Over the last 30 years, we have made great progress in curbing the most obvious pollution largely due to effective enforcement of federal and state environmental statutes. Now, however, there is increasing skepticism of the efficiency and even the constitutionality of our bedrock environmental laws from all branches of the federal government, including the courts. This book is the result of lively debate at the conference Alternative Grounds: Defending the Environment in an Unwelcome Judicial Climate, held on November 11, 2004, and co-sponsored by the University of Florida’s Levin College of Law and the Environmental Law Institute.
Topics ranged from U.S. Supreme Court trends in environmental law jurisprudence, to innovative federal and state constitutional and statutory arguments that defend environmental protections, to federal provisions most vulnerable to attack on federalism, takings, and separation-of-powers grounds. This thought-provoking and insightful collection of essays provides smart, realistic solutions to the profound and complex legal challenges facing defenders of our environmental protections.

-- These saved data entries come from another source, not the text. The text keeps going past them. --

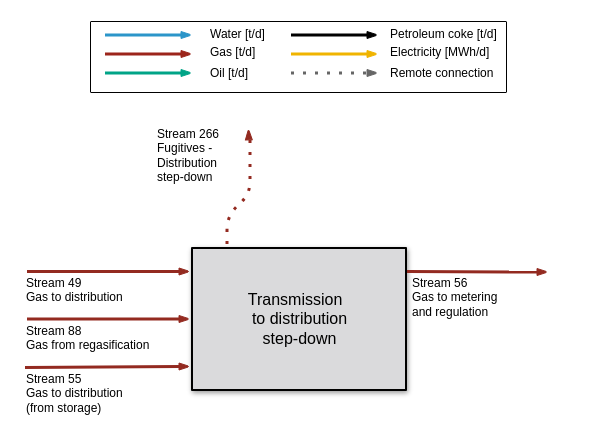
<!DOCTYPE html>
<html lang="en">
<head>
<meta charset="utf-8">
<title>Transmission to distribution step-down</title>
<style>
:root {
  --water: #2b95c9;
  --gas: #9c251b;
  --stream: #932a20;
  --oil: #00a487;
  --coke: #000;
  --electricity: #f0b400;
  --remote: #666;
  --process-fill: #dadadc;
  --ink: #000;
}
* { box-sizing: border-box; margin: 0; padding: 0; }
html, body { width: 590px; height: 443px; overflow: hidden; background: #fff; }
body { position: relative; color: var(--ink); font: 12px/14.4px "Liberation Sans", Arial, sans-serif; }
.legend {
  position: absolute; left: 90px; top: 21px; width: 417px; height: 72px;
  padding: 3px 0 0 14px; border: 1px solid var(--ink); border-radius: 1px;
  display: grid; grid-template-columns: 105px 81px 99px 1fr; grid-template-rows: repeat(3, 19px);
  align-items: center; white-space: nowrap;
}
.legend svg { display: block; width: 87px; height: 10px; }
.legend .raised { position: relative; top: -1px; }
.legend .lowered { position: relative; top: 1px; }
.water { color: var(--water); }
.gas { color: var(--gas); }
.oil { color: var(--oil); }
.coke { color: var(--coke); }
.electricity { color: var(--electricity); }
.remote { color: var(--remote); }
.flows { position: absolute; left: 0; top: 0; color: var(--stream); }
.process {
  position: absolute; left: 191px; top: 247px; width: 216px; height: 144px;
  display: flex; align-items: center; justify-content: center; text-align: center;
  font-size: 16px; line-height: 19.4px; padding-left: 1px;
  background: var(--process-fill); border: 2px solid var(--ink); border-radius: 1px;
  box-shadow: 1px 2px 5px rgba(0, 0, 0, .4);
}
.stream { position: absolute; white-space: nowrap; }
.stream-266 { left: 157px; top: 127px; }
.stream-49 { left: 26px; top: 276px; }
.stream-88 { left: 26px; top: 324px; }
.stream-55 { left: 26px; top: 372px; }
.stream-56 { left: 412px; top: 276px; }
</style>
</head>
<body>
<svg width="0" height="0" style="position:absolute" aria-hidden="true">
  <defs>
    <path id="head" d="M-10-3.5L-1-.6Q0 0-1 .6L-10 3.5Z" fill="currentColor" stroke="currentColor" stroke-width="1" stroke-linejoin="round"/>
    <g id="key-line">
      <line x1="0" y1="5" x2="77" y2="5" stroke="currentColor" stroke-width="3"/>
      <use href="#head" x="86" y="5"/>
    </g>
    <g id="key-dots">
      <line x1="0" y1="5" x2="76" y2="5" stroke="currentColor" stroke-width="3" stroke-dasharray="3 9"/>
      <use href="#head" x="86" y="5"/>
    </g>
  </defs>
</svg>

<section class="legend" aria-label="Legend">
  <svg class="water"><use href="#key-line"/></svg><span>Water [t/d]</span>
  <svg class="coke"><use href="#key-line"/></svg><span>Petroleum coke [t/d]</span>
  <svg class="gas"><use href="#key-line"/></svg><span class="raised">Gas [t/d]</span>
  <svg class="electricity"><use href="#key-line"/></svg><span class="raised">Electricity [MWh/d]</span>
  <svg class="oil"><use href="#key-line"/></svg><span class="lowered">Oil [t/d]</span>
  <svg class="remote"><use href="#key-dots"/></svg><span class="lowered">Remote connection</span>
</section>

<div class="process"><p>Transmission&nbsp;&nbsp;<br>to distribution<br>step-down</p></div>

<svg class="flows" width="590" height="443" viewBox="0 0 590 443" aria-hidden="true">
  <g fill="none" stroke="currentColor" stroke-width="3">
    <line x1="27" y1="271.5" x2="180" y2="271.5"/>
    <line x1="27" y1="319" x2="180" y2="319"/>
    <line x1="25" y1="367.5" x2="180" y2="366.5"/>
    <line x1="407" y1="271.5" x2="538" y2="272"/>
    <path d="M227 244V231C227 202 250 207 250 181V140" stroke-dasharray="3 9"/>
  </g>
  <use href="#head" x="189" y="271.5"/>
  <use href="#head" x="189" y="319"/>
  <use href="#head" x="189" y="366.5"/>
  <use href="#head" x="547" y="272"/>
  <use href="#head" transform="translate(248.5 130) rotate(-92)"/>
</svg>

<p class="stream stream-266">Stream 266<br>Fugitives -<br>Distribution<br>step-down</p>
<p class="stream stream-49">Stream 49<br>Gas to distribution</p>
<p class="stream stream-88">Stream 88<br>Gas from regasification</p>
<p class="stream stream-55">Stream 55<br>Gas to distribution<br>(from storage)</p>
<p class="stream stream-56">Stream 56<br>Gas to metering<br>and regulation</p>
</body>
</html>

With contributions by: Richard J. Lazarus, Sean H. Donahue, Paul Boudreaux, William W. Buzbee, Robert L. Glicksman, Alyson C. Flournoy, Christopher H. Schroeder, Douglas T. Kendall, Susan George, J.B. Ruhl, Donald W. Stever, and Mary Jane Angelo.